• **What this task involves**: Read through the entries below and return each line with the word "iResolution".

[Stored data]
__________

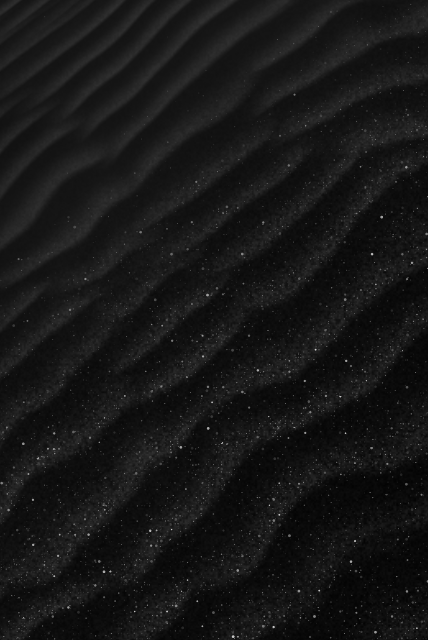
A Shadertoy shader for this texture:

```glsl
// Black sand ripples running diagonally, hazy far away and glinting up close.

const float SLOPE = 0.76;        // rise of the crests from left to right
const float HAZE_TONE = 0.078;   // trough tone far away
const float SHADOW_TONE = 0.036; // trough tone close up
const float CREST_GAIN = 0.098;  // light added on a crest

float hash(vec2 p) {
    vec3 q = fract(vec3(p.xyx) * 0.1031);
    q += dot(q, q.yzx + 33.33);
    return fract((q.x + q.y) * q.z);
}

float valueNoise(vec2 p) {
    vec2 cell = floor(p);
    vec2 f = fract(p);
    f = f * f * (3.0 - 2.0 * f);
    float low = mix(hash(cell), hash(cell + vec2(1, 0)), f.x);
    float high = mix(hash(cell + vec2(0, 1)), hash(cell + vec2(1, 1)), f.x);
    return mix(low, high, f.y);
}

float layeredNoise(vec2 p) {
    float sum = 0.0;
    float weight = 0.6;
    for (int i = 0; i < 3; i++) {
        sum += weight * valueNoise(p);
        p = mat2(0.8, 0.6, -0.6, 0.8) * p * 2.0 + 17.3;
        weight *= 0.45;
    }
    return sum;
}

// Distance from the far corner, measured across the ripples.
float depthAt(vec2 p) {
    return max(1.0 - p.y + SLOPE * p.x, 0.0);
}

// One set of ripples: a slow rise to each crest, then a steep lee side.
float ripples(vec2 p, float seed) {
    float depth = depthAt(p);
    float bend = layeredNoise(p * vec2(4.2, 3.4) + seed) - 0.5;
    depth += bend * mix(0.035, 0.21, smoothstep(0.0, 0.9, depth));
    float t = fract(10.0 * log(1.0 + 3.3 * max(depth, 0.0)));
    float rise = smoothstep(0.0, 0.84, t);
    return rise * rise * (1.0 - smoothstep(0.8, 1.0, t));
}

// Two ripple sets that replace each other in patches, so crests fork and join.
float dunes(vec2 p) {
    float patchMask = smoothstep(0.4, 0.6, valueNoise(p * vec2(3.5, 4.5) + 41.0));
    float first = ripples(p, 3.0) * (1.0 - patchMask);
    float second = ripples(p, 8.6) * patchMask;
    return max(first, second) + 0.35 * min(first, second);
}

// Scattered glinting grains, at most one in each cell.
float glints(vec2 p, float cells, float chance, float blur, float seed) {
    vec2 cell = floor(p * cells);
    vec2 key = cell + seed;
    vec2 centre = 0.3 + 0.4 * vec2(hash(key + 11.7), hash(key + 53.1));
    float radius = mix(0.1, 0.27, hash(key + 91.3));
    float dist = length(fract(p * cells) - centre);
    float dot0 = 1.0 - smoothstep(max(radius - blur, 0.0), radius + blur, dist);
    float power = hash(key + 27.9);
    return dot0 * step(hash(key), chance) * mix(0.15, 1.0, power * power * power);
}

void mainImage(out vec4 fragColor, in vec2 fragCoord) {
    vec2 p = fragCoord / iResolution.y;
    float pixel = 1.0 / iResolution.y;
    float depth = depthAt(p);
    float near = smoothstep(0.25, 1.15, depth);
    float focus = smoothstep(0.3, 0.8, depth);

    // Broad light and ripple shading
    float crest = dunes(p);
    float patches = layeredNoise(p * 5.0 + 70.0);
    float tone = mix(HAZE_TONE, SHADOW_TONE, near);
    tone += CREST_GAIN * crest * mix(0.65, 1.15, patches) * mix(1.0, 0.8, near);
    tone += 0.03 * (patches - 0.45);
    tone *= 1.0 - 0.3 * smoothstep(1.15, 1.5, depth);

    // Fine sand grain, stronger where the focus is
    float grain = valueNoise(p * 390.0) + valueNoise(p * 230.0 + 9.0) - 1.0;
    tone += grain * mix(0.012, 0.05, focus) * (0.45 + crest);

    // Glints gather on the lit slopes
    float gather = focus * (0.3 + 0.8 * crest) * mix(0.5, 1.3, patches);
    float small = glints(p, 250.0, 0.32 * gather, 250.0 * pixel * 0.6, 5.0);
    float large = glints(p, 125.0, 0.17 * gather, 125.0 * pixel * 0.6, 60.0);
    tone += small * mix(0.2, 0.42, near) + large * mix(0.3, 0.75, near);

    fragColor = vec4(vec3(clamp(tone, 0.012, 1.0)), 1.0);
}
```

__________

• **Output of the exercise**:
    vec2 p = fragCoord / iResolution.y;
    float pixel = 1.0 / iResolution.y;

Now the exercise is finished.